* EXERCISE DIRECTIONS: From the entries that follow, copy each line in which "align" appears.
===== DATA SHOWN
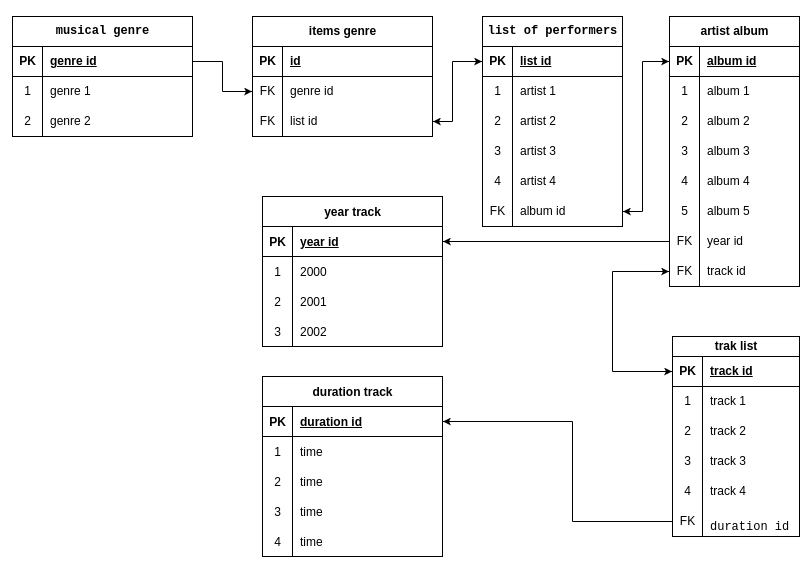
<!DOCTYPE html>
<html lang="en">
<head>
<meta charset="utf-8">
<title>Music database schema</title>
<style>
:root { --paper: #fff; --ink: #000; }
* { box-sizing: border-box; margin: 0; padding: 0; }
html, body { width: 812px; height: 569px; overflow: hidden; background: var(--paper); }
.diagram {
  position: relative; width: 812px; height: 569px; overflow: hidden;
  color: var(--ink); font: 12px "Liberation Sans", Arial, sans-serif;
}
.entity {
  position: absolute; border: 1px solid var(--ink); background: var(--paper);
  overflow: hidden; line-height: 28px; white-space: nowrap;
}
.entity h2 {
  height: 30px; border-bottom: 1px solid var(--ink);
  font-size: 12px; font-weight: bold; text-align: center;
}
.row { display: grid; grid-template-columns: 30px 1fr; height: 30px; }
.row dt { border-right: 1px solid var(--ink); text-align: center; }
.row dd { padding-left: 7px; }
.primary { border-bottom: 1px solid var(--ink); font-weight: bold; }
.primary dd { text-decoration: underline; }
.entity .mono { font-family: "Liberation Mono", "Courier New", monospace; }
.low { line-height: 30px; }
.musical-genre { left: 12px; top: 16px; width: 181px; height: 121px; }
.items-genre { left: 252px; top: 16px; width: 181px; height: 121px; }
.performers { left: 482px; top: 16px; width: 141px; height: 211px; }
.album { left: 669px; top: 16px; width: 131px; height: 271px; }
.year { left: 262px; top: 196px; width: 181px; height: 151px; }
.duration { left: 262px; top: 376px; width: 181px; height: 181px; }
.tracks { left: 672px; top: 336px; width: 128px; height: 201px; }
.tracks h2 { height: 20px; line-height: 18px; }
.tracks .mono { line-height: 40px; }
.relations { position: absolute; left: 0; top: 0; }
.relations .link { fill: none; stroke: var(--ink); }
</style>
</head>
<body>
<main class="diagram">
  <section class="entity musical-genre">
    <h2 class="mono">musical genre</h2>
    <dl>
      <div class="row primary"><dt>PK</dt><dd>genre id</dd></div>
      <div class="row"><dt>1</dt><dd>genre 1</dd></div>
      <div class="row"><dt>2</dt><dd>genre 2</dd></div>
    </dl>
  </section>

  <section class="entity items-genre">
    <h2>items genre</h2>
    <dl>
      <div class="row primary"><dt>PK</dt><dd>id</dd></div>
      <div class="row"><dt>FK</dt><dd>genre id</dd></div>
      <div class="row"><dt>FK</dt><dd>list id</dd></div>
    </dl>
  </section>

  <section class="entity performers">
    <h2 class="mono">list of performers</h2>
    <dl>
      <div class="row primary"><dt>PK</dt><dd>list id</dd></div>
      <div class="row"><dt>1</dt><dd>artist 1</dd></div>
      <div class="row"><dt>2</dt><dd>artist 2</dd></div>
      <div class="row"><dt>3</dt><dd>artist 3</dd></div>
      <div class="row"><dt>4</dt><dd>artist 4</dd></div>
      <div class="row"><dt>FK</dt><dd>album id</dd></div>
    </dl>
  </section>

  <section class="entity album">
    <h2>artist album</h2>
    <dl>
      <div class="row primary"><dt>PK</dt><dd>album id</dd></div>
      <div class="row"><dt>1</dt><dd>album 1</dd></div>
      <div class="row"><dt>2</dt><dd>album 2</dd></div>
      <div class="row"><dt>3</dt><dd>album 3</dd></div>
      <div class="row"><dt>4</dt><dd>album 4</dd></div>
      <div class="row"><dt>5</dt><dd>album 5</dd></div>
      <div class="row"><dt>FK</dt><dd>year id</dd></div>
      <div class="row"><dt>FK</dt><dd>track id</dd></div>
    </dl>
  </section>

  <section class="entity low year">
    <h2>year track</h2>
    <dl>
      <div class="row primary"><dt>PK</dt><dd>year id</dd></div>
      <div class="row"><dt>1</dt><dd>2000</dd></div>
      <div class="row"><dt>2</dt><dd>2001</dd></div>
      <div class="row"><dt>3</dt><dd>2002</dd></div>
    </dl>
  </section>

  <section class="entity low duration">
    <h2>duration track</h2>
    <dl>
      <div class="row primary"><dt>PK</dt><dd>duration id</dd></div>
      <div class="row"><dt>1</dt><dd>time</dd></div>
      <div class="row"><dt>2</dt><dd>time</dd></div>
      <div class="row"><dt>3</dt><dd>time</dd></div>
      <div class="row"><dt>4</dt><dd>time</dd></div>
    </dl>
  </section>

  <section class="entity tracks">
    <h2>trak list</h2>
    <dl>
      <div class="row primary"><dt>PK</dt><dd>track id</dd></div>
      <div class="row"><dt>1</dt><dd>track 1</dd></div>
      <div class="row"><dt>2</dt><dd>track 2</dd></div>
      <div class="row"><dt>3</dt><dd>track 3</dd></div>
      <div class="row"><dt>4</dt><dd>track 4</dd></div>
      <div class="row"><dt>FK</dt><dd class="mono">duration id</dd></div>
    </dl>
  </section>

  <svg class="relations" width="812" height="569" viewBox="0 0 812 569" aria-hidden="true">
    <defs>
      <marker id="arrow" markerUnits="userSpaceOnUse" markerWidth="9" markerHeight="8" refX="8" refY="4" orient="auto-start-reverse">
        <polygon points="8,4 0,8 2,4 0,0"/>
      </marker>
    </defs>
    <path class="link" d="M193 61.5H222.5V91.5H252" marker-end="url(#arrow)"/>
    <path class="link" d="M433 121.5H452.5V61.5H482" marker-start="url(#arrow)" marker-end="url(#arrow)"/>
    <path class="link" d="M623 211.5H642.5V61.5H669" marker-start="url(#arrow)" marker-end="url(#arrow)"/>
    <path class="link" d="M669 241.5H443" marker-end="url(#arrow)"/>
    <path class="link" d="M669 271.5H612.5V371.5H672" marker-start="url(#arrow)" marker-end="url(#arrow)"/>
    <path class="link" d="M672 521.5H572.5V421.5H443" marker-end="url(#arrow)"/>
  </svg>
</main>
</body>
</html>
==========
* EXERCISE ANSWER:
  font-size: 12px; font-weight: bold; text-align: center;
.row dt { border-right: 1px solid var(--ink); text-align: center; }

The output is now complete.